“The big picture is that this is a big problem that has gotten much worse quickly,” he added.

While the CDC does not have statistics on the number of drug overdose deaths past 2010, Dr. Rich Zane, chair of emergency medicine at the University of Colorado School of Medicine, believes they have undoubtedly increased.

“The results are consistent with what we [currently] experience” in emergency rooms, he told AP. The overdose epidemic has alarmed some states. West Virginia’s fatality rate increased over 500 percent in about a decade, causing serious concern over the prescription of opioids. Nationwide, deaths from prescription drug overdoses have quadrupled from 1999 to 2010, bringing the latest total to 23,000.

Most of the prescription drug-related deaths occurred in adults between the ages of 35 and 44.

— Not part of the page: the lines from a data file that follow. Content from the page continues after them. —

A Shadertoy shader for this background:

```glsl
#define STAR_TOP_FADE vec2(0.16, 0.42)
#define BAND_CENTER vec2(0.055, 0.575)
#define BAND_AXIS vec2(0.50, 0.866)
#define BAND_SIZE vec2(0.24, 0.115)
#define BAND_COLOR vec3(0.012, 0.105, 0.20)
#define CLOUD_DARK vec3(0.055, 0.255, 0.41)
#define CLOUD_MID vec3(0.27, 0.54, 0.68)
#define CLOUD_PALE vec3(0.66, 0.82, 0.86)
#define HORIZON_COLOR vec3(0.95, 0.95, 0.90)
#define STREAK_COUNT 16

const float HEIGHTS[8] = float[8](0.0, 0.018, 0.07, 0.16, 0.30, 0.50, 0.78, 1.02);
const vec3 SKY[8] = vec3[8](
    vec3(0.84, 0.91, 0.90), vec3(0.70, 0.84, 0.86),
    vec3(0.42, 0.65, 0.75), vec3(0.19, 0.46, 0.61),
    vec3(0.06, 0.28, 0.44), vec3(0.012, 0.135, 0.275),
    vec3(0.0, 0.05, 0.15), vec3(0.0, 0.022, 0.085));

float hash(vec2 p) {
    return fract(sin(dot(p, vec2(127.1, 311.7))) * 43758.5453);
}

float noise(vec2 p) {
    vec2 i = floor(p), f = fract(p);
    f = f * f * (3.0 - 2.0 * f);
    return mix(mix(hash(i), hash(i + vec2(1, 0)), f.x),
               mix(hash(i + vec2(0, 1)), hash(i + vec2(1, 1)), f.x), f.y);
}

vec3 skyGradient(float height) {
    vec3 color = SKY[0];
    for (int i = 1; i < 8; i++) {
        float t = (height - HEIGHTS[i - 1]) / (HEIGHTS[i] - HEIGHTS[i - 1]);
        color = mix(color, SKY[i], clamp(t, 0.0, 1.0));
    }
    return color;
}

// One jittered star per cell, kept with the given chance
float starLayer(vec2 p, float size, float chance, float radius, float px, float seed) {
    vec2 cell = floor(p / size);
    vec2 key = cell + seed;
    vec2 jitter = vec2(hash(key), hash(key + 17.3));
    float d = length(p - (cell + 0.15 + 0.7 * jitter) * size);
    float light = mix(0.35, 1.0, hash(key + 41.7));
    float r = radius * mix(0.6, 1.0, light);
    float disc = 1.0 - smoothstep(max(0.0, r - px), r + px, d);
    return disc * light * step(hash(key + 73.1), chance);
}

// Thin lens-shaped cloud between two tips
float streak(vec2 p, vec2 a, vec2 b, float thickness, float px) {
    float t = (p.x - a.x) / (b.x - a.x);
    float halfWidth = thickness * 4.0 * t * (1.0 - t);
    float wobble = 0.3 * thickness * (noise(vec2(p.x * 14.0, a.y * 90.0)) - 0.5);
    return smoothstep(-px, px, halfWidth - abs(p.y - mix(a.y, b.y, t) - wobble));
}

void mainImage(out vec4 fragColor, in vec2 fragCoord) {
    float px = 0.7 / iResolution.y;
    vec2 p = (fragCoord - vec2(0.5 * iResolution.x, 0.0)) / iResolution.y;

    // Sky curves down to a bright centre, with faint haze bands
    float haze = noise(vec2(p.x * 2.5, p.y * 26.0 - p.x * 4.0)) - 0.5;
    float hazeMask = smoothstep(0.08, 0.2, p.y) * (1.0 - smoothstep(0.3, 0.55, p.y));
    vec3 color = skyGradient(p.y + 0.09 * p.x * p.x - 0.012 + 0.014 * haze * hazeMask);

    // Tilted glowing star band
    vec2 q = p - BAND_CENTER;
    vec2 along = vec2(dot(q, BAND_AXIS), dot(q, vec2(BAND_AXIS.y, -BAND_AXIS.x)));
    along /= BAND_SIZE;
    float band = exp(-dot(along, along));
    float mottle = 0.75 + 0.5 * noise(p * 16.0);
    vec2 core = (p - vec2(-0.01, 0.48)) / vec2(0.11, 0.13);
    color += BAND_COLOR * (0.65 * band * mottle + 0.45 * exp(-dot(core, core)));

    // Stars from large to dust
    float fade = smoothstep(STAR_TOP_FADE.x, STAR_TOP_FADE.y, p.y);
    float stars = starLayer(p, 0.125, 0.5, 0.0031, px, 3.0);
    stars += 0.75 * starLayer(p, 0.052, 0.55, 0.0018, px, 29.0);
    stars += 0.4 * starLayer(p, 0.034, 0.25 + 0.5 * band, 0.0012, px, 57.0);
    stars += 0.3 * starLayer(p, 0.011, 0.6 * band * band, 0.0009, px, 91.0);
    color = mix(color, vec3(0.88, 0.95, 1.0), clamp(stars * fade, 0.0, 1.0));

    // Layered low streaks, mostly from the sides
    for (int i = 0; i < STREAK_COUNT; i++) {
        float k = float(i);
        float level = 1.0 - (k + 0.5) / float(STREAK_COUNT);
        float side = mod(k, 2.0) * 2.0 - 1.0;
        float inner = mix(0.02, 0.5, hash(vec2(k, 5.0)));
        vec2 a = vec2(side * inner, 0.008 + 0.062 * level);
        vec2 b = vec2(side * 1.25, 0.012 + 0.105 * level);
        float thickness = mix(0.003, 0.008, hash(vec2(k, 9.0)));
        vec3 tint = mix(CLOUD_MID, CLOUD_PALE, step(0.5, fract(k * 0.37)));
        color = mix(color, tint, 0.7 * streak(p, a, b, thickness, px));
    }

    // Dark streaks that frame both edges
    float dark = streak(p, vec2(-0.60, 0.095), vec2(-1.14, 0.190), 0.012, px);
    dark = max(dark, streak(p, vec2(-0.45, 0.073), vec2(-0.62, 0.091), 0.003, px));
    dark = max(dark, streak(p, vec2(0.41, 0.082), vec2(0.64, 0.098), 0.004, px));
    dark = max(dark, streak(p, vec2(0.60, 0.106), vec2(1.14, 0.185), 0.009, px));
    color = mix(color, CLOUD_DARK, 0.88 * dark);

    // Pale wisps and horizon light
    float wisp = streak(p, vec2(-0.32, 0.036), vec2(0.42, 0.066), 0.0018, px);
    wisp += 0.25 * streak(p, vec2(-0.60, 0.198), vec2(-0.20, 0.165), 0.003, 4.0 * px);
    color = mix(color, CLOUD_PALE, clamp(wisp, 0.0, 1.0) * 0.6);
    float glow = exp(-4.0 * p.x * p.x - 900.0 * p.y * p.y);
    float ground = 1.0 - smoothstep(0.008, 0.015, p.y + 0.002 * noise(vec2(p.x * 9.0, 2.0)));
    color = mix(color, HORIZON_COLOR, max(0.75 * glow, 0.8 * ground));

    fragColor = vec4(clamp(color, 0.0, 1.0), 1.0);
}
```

“I saw so many people die from pills,” Law Enforcement Against Prohibition speaker Nate Bradley told the San Francisco Chronicle. “My first autopsy was a Vicodin overdose – the accidental Vicodin overdose of a 38-year-old woman. And I sat there and watched them take apart her body, because she accidentally had too much.”

With more people dying accidentally from Vicodin than heroin, states are attempting to spread a greater awareness of the dangers of prescription drugs, as well as make them more difficult to get. Some states are introducing laws that would shut down “pill mills”, which are doctors’ officers and pharmacies notorious for over-prescribing addictive medicines, Frieden explained.

“This is really a state problem or even a national problem,” University of Nebraska Medical Center Dr. Aly Hassan told Medical News Today.

The CDC last year referred to prescription drug overdose as an “epidemic”, and doctors predict this epidemic only to worsen as more Americans become addicted to the medicines meant to alleviate their pain.